New electronic dorm-room locks were installed in Lora Robins Court during the summer, allowing residents to open their rooms with only their Spidercard and a pin code.
Starting in September, each resident was able to program her room’s device to recognize her Spidercard and a pin that she assigned to it. And, if a resident does not have her Spidercard, she can just use her cellphone.
First-year roommates and residents of Lora Robins, Sally Hu and Moira Lachance said they had especially enjoyed that aspect of the system. Because she registered her phone on Bannerweb, Hu can text “Open my door” to a certain number, and she will receive a response telling her to try her pin and open her door, she explained.

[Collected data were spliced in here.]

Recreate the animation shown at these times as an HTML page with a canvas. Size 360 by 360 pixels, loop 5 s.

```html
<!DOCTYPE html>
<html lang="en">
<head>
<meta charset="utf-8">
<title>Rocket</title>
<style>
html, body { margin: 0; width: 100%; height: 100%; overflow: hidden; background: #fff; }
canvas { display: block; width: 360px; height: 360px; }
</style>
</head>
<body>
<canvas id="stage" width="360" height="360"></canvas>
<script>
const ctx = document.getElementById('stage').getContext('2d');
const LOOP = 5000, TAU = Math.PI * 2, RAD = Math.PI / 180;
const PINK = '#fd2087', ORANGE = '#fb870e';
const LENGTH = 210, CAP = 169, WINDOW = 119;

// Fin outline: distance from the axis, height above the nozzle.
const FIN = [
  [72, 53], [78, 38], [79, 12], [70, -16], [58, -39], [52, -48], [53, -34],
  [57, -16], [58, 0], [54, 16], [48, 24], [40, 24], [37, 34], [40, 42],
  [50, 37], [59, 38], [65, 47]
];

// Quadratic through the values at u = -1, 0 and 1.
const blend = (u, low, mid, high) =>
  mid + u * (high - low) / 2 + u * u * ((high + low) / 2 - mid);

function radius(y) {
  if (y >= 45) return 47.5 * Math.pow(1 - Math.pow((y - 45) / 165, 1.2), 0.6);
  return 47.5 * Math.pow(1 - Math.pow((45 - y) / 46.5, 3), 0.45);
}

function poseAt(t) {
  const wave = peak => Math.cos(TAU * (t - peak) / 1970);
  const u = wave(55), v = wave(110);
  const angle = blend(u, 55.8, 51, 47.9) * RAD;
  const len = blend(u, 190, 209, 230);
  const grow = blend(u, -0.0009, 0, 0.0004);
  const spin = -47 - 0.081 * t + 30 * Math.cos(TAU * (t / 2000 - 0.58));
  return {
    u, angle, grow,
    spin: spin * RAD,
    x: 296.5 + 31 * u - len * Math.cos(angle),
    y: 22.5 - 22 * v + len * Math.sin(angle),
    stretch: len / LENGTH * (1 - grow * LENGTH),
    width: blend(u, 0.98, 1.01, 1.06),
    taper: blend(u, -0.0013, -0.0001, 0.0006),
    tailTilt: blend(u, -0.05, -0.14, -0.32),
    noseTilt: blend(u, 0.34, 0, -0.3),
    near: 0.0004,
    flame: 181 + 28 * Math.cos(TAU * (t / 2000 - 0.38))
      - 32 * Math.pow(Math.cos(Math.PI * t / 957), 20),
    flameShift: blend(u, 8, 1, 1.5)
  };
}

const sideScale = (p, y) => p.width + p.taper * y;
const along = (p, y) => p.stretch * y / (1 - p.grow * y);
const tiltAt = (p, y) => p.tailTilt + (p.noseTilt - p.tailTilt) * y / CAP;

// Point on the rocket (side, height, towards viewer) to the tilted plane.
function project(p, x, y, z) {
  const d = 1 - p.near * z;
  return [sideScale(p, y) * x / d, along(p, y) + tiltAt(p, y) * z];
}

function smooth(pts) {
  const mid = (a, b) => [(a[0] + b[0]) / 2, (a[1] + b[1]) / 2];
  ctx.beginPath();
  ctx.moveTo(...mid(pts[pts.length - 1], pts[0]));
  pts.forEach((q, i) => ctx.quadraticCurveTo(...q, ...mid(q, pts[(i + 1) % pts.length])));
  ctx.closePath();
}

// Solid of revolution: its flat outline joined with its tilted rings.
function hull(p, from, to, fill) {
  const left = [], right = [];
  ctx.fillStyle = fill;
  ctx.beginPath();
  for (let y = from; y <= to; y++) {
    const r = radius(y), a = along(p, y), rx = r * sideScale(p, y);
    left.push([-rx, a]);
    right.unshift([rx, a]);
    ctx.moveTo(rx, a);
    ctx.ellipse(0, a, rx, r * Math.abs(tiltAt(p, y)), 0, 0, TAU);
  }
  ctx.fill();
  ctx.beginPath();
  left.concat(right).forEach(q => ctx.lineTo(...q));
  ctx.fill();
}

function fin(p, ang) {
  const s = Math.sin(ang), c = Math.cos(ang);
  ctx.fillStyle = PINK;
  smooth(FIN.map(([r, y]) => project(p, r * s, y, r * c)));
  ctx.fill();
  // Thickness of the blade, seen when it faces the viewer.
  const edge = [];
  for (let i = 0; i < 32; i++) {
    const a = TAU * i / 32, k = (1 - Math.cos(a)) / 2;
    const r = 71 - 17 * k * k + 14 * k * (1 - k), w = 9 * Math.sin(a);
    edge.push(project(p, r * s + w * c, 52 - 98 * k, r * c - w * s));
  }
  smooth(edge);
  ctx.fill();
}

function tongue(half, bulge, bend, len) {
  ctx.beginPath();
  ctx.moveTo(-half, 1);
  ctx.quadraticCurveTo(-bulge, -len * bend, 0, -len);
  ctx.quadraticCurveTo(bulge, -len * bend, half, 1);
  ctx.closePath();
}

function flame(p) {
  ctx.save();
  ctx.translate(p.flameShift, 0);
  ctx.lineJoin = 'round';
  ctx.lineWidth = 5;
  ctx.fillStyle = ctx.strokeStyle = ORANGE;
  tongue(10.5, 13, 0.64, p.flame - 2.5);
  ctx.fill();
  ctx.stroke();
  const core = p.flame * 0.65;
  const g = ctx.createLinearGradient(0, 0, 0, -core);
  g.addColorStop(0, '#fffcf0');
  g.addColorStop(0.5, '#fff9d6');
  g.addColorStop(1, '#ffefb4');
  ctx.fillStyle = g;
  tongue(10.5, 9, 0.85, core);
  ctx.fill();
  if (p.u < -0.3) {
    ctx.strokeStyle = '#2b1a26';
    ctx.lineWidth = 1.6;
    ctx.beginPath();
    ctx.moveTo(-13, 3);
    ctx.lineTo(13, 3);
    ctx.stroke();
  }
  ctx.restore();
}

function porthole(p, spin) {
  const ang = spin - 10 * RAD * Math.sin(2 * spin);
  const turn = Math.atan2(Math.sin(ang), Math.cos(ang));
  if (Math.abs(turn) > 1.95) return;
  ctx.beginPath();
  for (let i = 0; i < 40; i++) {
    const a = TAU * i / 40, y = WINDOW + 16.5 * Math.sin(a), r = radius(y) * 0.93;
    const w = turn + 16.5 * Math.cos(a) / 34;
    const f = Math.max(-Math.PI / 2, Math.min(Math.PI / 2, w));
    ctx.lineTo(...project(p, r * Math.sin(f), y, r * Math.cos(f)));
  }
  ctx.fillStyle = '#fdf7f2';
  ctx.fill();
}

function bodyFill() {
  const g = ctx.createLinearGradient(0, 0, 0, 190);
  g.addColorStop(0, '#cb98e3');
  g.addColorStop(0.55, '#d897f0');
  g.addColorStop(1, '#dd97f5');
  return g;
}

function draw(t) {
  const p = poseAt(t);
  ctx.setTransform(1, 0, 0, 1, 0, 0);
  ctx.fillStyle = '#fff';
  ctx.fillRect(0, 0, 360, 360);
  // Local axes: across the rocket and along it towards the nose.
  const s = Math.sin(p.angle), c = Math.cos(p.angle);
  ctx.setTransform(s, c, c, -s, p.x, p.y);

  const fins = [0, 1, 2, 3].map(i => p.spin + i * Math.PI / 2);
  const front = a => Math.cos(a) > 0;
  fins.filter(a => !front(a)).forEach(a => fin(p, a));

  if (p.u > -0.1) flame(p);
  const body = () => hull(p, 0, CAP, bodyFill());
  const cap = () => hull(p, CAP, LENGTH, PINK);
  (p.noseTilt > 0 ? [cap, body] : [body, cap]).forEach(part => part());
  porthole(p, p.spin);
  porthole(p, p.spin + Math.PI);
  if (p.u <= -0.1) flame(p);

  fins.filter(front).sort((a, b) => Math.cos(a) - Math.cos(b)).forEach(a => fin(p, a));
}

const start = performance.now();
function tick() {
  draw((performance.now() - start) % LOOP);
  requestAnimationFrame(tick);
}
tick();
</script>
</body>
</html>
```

“Then, you don’t even need to carry this all the time,” Lachance said, holding up her Spidercard.
But, the new devices were installed with more than convenience in mind. The change to electronic locks should decrease maintenance costs as well, said Paul Lozo, the assistant director of operations and maintenance. Without keys, Lozo said, the need to make new keys and change locks disappears.

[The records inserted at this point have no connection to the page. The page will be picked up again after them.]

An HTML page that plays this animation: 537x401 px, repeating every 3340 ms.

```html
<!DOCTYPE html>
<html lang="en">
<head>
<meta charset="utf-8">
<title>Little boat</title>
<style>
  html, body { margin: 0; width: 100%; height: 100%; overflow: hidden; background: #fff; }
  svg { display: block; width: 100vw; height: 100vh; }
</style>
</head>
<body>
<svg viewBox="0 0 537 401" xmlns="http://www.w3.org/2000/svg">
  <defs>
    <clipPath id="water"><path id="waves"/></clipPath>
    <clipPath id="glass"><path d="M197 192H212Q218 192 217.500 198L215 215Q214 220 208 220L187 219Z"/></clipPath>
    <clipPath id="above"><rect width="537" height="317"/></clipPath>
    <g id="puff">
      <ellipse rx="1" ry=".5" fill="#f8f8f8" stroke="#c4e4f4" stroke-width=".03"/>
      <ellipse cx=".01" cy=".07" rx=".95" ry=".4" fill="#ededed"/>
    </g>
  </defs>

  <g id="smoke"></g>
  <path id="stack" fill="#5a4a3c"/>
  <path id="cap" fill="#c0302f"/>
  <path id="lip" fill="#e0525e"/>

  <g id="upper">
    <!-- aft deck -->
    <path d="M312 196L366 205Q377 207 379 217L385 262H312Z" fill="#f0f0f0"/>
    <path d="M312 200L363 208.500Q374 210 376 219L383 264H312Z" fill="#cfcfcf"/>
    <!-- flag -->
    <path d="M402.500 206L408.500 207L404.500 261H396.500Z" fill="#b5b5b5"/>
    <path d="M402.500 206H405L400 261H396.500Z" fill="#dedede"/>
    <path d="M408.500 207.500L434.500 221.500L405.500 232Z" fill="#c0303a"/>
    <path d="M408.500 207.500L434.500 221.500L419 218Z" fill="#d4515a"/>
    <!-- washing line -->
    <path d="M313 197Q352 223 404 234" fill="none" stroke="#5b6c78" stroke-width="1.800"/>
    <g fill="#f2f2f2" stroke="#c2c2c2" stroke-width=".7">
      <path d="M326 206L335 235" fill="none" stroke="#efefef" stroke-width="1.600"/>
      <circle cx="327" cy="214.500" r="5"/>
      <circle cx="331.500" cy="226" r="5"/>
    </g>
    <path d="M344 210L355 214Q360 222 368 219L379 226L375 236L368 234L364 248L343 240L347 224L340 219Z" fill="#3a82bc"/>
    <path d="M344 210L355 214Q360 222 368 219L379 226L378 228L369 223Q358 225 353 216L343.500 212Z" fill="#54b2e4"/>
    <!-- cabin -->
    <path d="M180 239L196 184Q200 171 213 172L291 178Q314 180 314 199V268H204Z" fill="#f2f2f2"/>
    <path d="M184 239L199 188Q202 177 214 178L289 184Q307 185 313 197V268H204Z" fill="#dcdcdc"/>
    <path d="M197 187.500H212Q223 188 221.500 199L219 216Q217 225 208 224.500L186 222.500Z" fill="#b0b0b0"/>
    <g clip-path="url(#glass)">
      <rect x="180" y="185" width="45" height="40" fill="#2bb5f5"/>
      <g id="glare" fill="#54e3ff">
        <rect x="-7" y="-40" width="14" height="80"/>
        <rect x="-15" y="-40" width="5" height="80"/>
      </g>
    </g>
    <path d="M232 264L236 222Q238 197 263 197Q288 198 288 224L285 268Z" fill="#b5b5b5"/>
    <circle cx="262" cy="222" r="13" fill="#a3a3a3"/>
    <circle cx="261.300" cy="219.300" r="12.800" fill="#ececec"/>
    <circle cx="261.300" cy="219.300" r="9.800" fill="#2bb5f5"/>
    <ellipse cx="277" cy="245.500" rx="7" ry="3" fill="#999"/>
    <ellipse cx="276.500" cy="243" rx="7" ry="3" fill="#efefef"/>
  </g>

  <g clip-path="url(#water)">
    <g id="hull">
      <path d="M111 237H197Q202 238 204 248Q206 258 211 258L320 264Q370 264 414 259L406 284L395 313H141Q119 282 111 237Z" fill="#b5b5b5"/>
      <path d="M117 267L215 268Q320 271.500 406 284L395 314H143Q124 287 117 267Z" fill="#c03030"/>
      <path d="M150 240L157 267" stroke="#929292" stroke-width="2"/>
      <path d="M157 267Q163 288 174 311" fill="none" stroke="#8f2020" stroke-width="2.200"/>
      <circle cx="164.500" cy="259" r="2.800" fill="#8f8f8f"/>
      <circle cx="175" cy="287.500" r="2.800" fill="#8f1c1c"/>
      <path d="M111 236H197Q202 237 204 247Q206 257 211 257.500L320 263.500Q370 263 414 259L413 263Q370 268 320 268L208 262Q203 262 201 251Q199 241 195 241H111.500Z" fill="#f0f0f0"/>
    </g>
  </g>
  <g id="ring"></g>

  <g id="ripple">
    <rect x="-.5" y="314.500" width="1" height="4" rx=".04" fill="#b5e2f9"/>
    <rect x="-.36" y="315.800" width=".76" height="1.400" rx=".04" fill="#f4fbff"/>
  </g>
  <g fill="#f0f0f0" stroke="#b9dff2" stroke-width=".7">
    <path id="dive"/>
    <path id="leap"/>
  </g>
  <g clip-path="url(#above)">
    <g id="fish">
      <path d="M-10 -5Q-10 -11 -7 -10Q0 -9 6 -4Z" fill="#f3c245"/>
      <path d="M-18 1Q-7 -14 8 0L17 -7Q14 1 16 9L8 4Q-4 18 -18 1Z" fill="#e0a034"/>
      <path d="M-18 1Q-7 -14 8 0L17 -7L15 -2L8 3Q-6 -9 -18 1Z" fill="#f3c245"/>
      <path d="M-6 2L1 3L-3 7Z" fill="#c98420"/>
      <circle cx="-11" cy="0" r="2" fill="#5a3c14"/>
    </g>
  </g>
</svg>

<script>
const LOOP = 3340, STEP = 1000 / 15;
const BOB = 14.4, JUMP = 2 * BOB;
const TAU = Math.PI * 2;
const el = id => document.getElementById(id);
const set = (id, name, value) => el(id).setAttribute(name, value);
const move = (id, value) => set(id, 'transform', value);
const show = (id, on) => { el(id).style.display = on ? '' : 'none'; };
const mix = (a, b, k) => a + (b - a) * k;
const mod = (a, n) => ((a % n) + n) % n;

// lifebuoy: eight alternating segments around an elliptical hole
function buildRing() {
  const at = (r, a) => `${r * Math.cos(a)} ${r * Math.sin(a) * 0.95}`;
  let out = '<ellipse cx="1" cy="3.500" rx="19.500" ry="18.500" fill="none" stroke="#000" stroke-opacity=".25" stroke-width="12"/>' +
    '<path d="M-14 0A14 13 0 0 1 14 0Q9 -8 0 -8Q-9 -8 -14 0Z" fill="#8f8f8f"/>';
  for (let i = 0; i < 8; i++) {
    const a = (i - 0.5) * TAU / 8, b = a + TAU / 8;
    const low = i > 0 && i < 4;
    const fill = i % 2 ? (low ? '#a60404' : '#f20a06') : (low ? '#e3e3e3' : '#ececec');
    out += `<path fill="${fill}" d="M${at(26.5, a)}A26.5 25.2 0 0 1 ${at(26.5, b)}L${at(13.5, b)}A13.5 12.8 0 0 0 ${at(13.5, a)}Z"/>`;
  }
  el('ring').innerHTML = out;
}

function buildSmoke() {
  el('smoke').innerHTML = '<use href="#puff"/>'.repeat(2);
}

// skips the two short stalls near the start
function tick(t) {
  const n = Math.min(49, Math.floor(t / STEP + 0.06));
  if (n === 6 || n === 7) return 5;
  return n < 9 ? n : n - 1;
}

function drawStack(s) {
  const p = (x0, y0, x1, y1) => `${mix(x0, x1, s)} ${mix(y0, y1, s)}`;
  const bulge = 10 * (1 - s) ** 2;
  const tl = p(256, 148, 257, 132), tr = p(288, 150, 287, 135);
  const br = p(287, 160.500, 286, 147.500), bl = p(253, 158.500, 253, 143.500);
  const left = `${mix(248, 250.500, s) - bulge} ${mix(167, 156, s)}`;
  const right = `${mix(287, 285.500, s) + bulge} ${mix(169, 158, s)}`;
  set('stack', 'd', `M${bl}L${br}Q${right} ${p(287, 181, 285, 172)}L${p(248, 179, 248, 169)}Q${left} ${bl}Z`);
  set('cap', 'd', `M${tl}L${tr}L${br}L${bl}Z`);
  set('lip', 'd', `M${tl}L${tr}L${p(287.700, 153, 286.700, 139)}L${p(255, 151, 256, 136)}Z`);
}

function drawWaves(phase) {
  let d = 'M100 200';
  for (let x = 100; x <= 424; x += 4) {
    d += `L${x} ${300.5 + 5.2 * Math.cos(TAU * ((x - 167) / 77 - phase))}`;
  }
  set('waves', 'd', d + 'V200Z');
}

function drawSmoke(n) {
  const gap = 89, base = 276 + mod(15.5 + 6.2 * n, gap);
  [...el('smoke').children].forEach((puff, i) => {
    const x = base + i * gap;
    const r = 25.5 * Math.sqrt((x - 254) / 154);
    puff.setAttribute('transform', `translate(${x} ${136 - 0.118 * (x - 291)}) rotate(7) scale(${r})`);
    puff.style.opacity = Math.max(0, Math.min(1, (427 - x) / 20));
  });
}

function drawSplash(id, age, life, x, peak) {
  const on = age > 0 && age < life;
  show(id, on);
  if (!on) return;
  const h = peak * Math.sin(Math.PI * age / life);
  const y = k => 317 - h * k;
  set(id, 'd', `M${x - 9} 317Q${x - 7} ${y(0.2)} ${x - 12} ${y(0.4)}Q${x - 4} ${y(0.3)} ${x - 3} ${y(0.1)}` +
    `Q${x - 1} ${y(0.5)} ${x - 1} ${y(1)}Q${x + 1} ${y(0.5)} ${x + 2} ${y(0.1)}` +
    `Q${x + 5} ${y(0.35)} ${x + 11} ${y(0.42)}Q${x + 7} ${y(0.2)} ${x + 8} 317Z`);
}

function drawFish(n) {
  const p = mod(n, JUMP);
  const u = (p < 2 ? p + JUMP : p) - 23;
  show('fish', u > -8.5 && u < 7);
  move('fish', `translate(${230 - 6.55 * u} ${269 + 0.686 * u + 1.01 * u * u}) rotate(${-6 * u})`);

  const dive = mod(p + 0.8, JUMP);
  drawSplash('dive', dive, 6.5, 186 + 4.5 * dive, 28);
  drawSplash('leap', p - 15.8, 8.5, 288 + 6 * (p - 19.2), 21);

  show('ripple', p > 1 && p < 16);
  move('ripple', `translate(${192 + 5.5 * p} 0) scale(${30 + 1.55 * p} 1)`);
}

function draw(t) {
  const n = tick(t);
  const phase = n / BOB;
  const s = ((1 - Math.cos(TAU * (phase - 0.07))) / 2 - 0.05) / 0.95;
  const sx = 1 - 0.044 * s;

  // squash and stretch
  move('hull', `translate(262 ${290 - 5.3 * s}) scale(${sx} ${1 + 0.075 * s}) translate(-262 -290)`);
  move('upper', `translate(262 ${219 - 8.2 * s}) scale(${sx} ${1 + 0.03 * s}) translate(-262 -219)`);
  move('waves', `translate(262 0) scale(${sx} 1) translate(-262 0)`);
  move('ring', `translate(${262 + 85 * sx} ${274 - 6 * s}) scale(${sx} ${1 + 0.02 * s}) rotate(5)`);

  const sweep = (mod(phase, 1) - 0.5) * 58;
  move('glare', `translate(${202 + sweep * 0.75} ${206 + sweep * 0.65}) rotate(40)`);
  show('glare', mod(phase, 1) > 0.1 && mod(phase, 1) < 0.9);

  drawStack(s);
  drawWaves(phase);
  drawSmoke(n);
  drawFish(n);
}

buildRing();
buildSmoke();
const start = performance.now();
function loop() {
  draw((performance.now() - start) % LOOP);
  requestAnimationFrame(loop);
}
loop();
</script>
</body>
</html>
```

Lozo said representatives from the University Police Department, One Card services, student development, information technology and facilities had all been involved in making the decision to install electronic locks.

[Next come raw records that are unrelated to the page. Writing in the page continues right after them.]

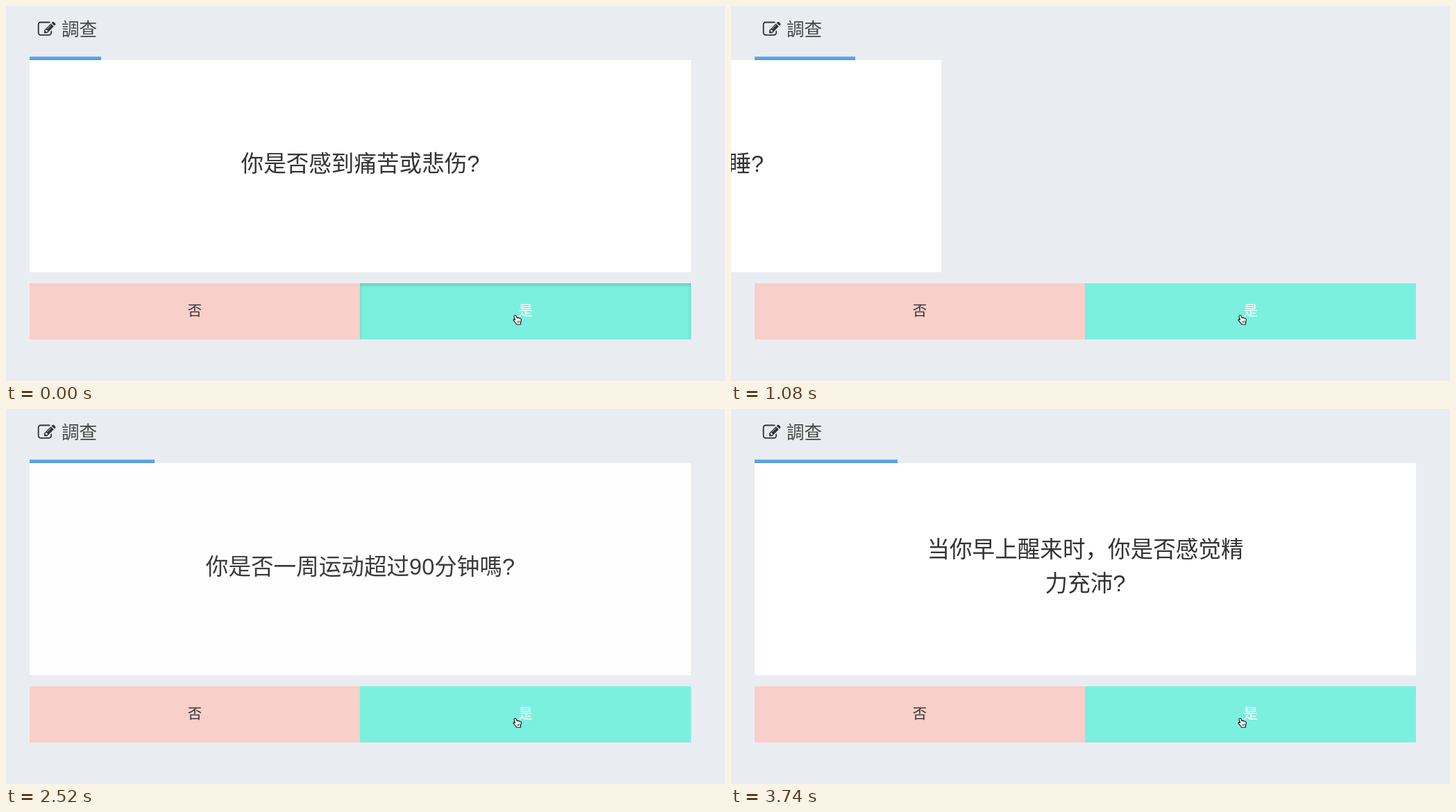
An HTML page that plays this animation: 1036 by 541 pixels, repeating every 3760 ms.

```html
<!DOCTYPE html>
<html lang="zh-CN">
<head>
<meta charset="utf-8">
<style>
html, body { margin: 0; width: 1036px; height: 541px; overflow: hidden; background: #e9edf2; }
div, svg { position: absolute; left: 0; top: 0; }
#bar { left: 34px; top: 73px; height: 5px; background: #5aa5ec; box-shadow: inset 0 -1px #4b8fd2; }
#card { left: 34px; top: 78px; width: 953px; height: 306px; }
.btn { top: 400px; height: 81px; }
#no { left: 34px; width: 476px; background: #f8cfc9; }
#yes { left: 510px; width: 477px; background: #7cf0de; }
#yes.down { box-shadow: inset 0 3px 5px rgba(0, 0, 0, .16); }
text { font-family: "Liberation Sans", "Noto Sans CJK SC", "Noto Sans CJK", sans-serif; fill: #333; text-anchor: middle; }
#ask { font-size: 32.6px; }
.label { font-size: 20.4px; }
</style>
</head>
<body>
<div id="bar"></div>
<div id="card"></div>
<div class="btn" id="no"></div>
<div class="btn" id="yes"></div>
<svg width="1036" height="541">
  <path fill="#333" transform="translate(45.8 20.7) scale(.0144)" d="M888 1184l116-116-152-152-116 116v56h96v96h56zm440-720q-16-16-33 1l-350 350q-17 17-1 33t33-1l350-350q17-17 1-33zm80 594v190q0 119-84.5 203.5t-203.5 84.5h-832q-119 0-203.5-84.5t-84.5-203.5v-832q0-119 84.5-203.5t203.5-84.5h832q63 0 117 25 15 7 18 23 3 17-9 29l-49 49q-14 14-32 8-23-6-45-6h-832q-66 0-113 47t-47 113v832q0 66 47 113t113 47h832q66 0 113-47t47-113v-126q0-13 9-22l64-64q15-15 35-7t20 29zm-96-738l288 288-672 672h-288v-288zm444 132l-92 92-288-288 92-92q28-28 68-28t68 28l152 152q28 28 28 68t-28 68z"/>
  <text x="105.6" y="43.3" font-size="25.6" style="fill:#444">調查</text>
  <g id="ask"><text x="510.5"></text><text x="510.5" y="263"></text></g>
  <text class="label" x="272" y="446.8">否</text>
  <text class="label" x="748.8" y="446.8" style="fill:#fff">是</text>
  <path fill="#fff" stroke="#111" stroke-width="1.1" stroke-linejoin="round" d="M732.6 446.6c1.3-.8 2.3.2 2.7 1.3l1 2.2c.8-.8 1.9-.5 2.2.2.8-.5 1.7-.1 2 .6 1-.3 1.8.3 1.9 1.4.1 2.2-.2 3.4-1 5.1v1.8h-5.8c-.6-1.4-1.8-2.5-2.8-3.7-.8-1-2.3-2.1-1.8-3 .5-.8 1.5-.4 2.6.5l-1.3-4c-.3-1-.4-1.9.3-2.4z"/>
  <path fill="none" stroke="#111" stroke-width=".7" d="M736.9 454.3v2.8M738.6 454.1v3M740.3 454v2.8"/>
</svg>
<script>
const LOOP = 3760, SLIDE = 500, FADE = 130, WIDTH = 953, PRESS = 90;
const clicks = [20, 868, 1896.8, 2908.5];
const questions = [
  ['你是否感到痛苦或悲伤?'],
  ['没有服药，你是否会难以入睡?'],
  ['你目前是否在抽无烟卷烟，或每', '周抽5支以上香烟或雪茄?'],
  ['你是否一周运动超过90分钟嗎?'],
  ['当你早上醒来时，你是否感觉精', '力充沛?']
];
const $ = id => document.getElementById(id);
const bar = $('bar'), card = $('card'), yes = $('yes'), ask = $('ask');
const clamp = x => Math.min(1, Math.max(0, x));

// cubic-bezier(.25, .1, .25, 1)
function ease(x) {
  x = clamp(x);
  let lo = 0, hi = 1, s;
  for (let i = 0; i < 30; i++) {
    s = (lo + hi) / 2;
    if (.75 * s * (1 - s) + s ** 3 < x) lo = s; else hi = s;
  }
  return .3 * (1 - s) ** 2 * s + 3 * (1 - s) * s * s + s ** 3;
}

function draw(t) {
  const n = clicks.filter(c => c <= t).length;
  const since = n ? t - clicks[n - 1] : LOOP;
  const leaving = since < SLIDE;
  const shift = leaving ? -WIDTH * ease(since / SLIDE) : 0;
  const shown = leaving ? 1 : clamp((since - SLIDE) / FADE);
  const [first, second = ''] = questions[leaving ? n - 1 : n];

  ask.children[0].textContent = first;
  ask.children[0].setAttribute('y', second ? 214 : 238.5);
  ask.children[1].textContent = second;
  ask.setAttribute('transform', `translate(${shift} 0)`);
  ask.setAttribute('opacity', shown);

  // the card fades in with a slight mint tint that goes first
  const mint = 27 * shown * (1 - shown) ** 2;
  card.style.background = `rgb(${233 + 22 * shown}, ${237 + 18 * shown + mint}, ${242 + 13 * shown})`;
  card.style.transform = `translateX(${shift}px)`;

  bar.style.width = WIDTH / 37 * (n ? 3 + n + ease(since / 600) : 4) + 'px';
  yes.classList.toggle('down', clicks[n] - t <= PRESS);
}

let start;
function tick() {
  const now = performance.now();
  start ??= now;
  draw((now - start) % LOOP);
  requestAnimationFrame(tick);
}
tick();
</script>
</body>
</html>
```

After 18 months of discussion, these committee members made the decision to start a pilot program in Lora Robins because its hardware was due for replacement, Lozo said.
Thus far, from the maintenance standpoint, the program has been a success, Lozo said.
The University Police Department has also been pleased with the change, Captain Beth Simonds said. “It’s our understanding that the locking system will make the building more secure,” she said, adding that she was impressed by the security of the cellphone technology.
For resident assistants in Lora Robins, the new locks have also been a positive change. Sophomore Meagan Rodriguez, an RA in the basement of Lora Robins, said her lockouts had been reduced dramatically since the electronic locks had been activated.
But, since the devices are battery operated, several residents have been locked out of their rooms because the batteries have expired, Rodriguez said.
Maintenance thinks these lockouts were caused by bad batteries, Lozo said, and that they should last for about a year.
But, leaving your door open will drain the battery faster, he said, explaining that since the device is communicating that the door has been left open to the computer system, it is using more power. As a result, Hu and Lachance said they had received emails telling them to keep their door closed.
“That’s something that I really dislike as an RA — that they can’t keep their doors open,” Rodriguez said. “That’s part of being on a hall.”
As for Hu and Lachance, they keep their door open anyway, using a pink ribbon to tie the door handle to a towel rack. Other residents have done the same, they said.
Maintenance workers have been receiving weekly battery reports, Lozo said. “That is something that we are watching,” he said. “Because it’s a new system, we’re not sure how things are going to play out.”
But, the committee members had expected to find problems in the system. And, with the overall reaction to the new devices being so positive, the pilot program is expected to continue, he said.
While plans have not been finalized, Lozo said the committee hoped to add another dorm to the program in 2015, and Dennis Hall is a front-running option.
Contact staff reporter Katie Branca at firstname.lastname@example.org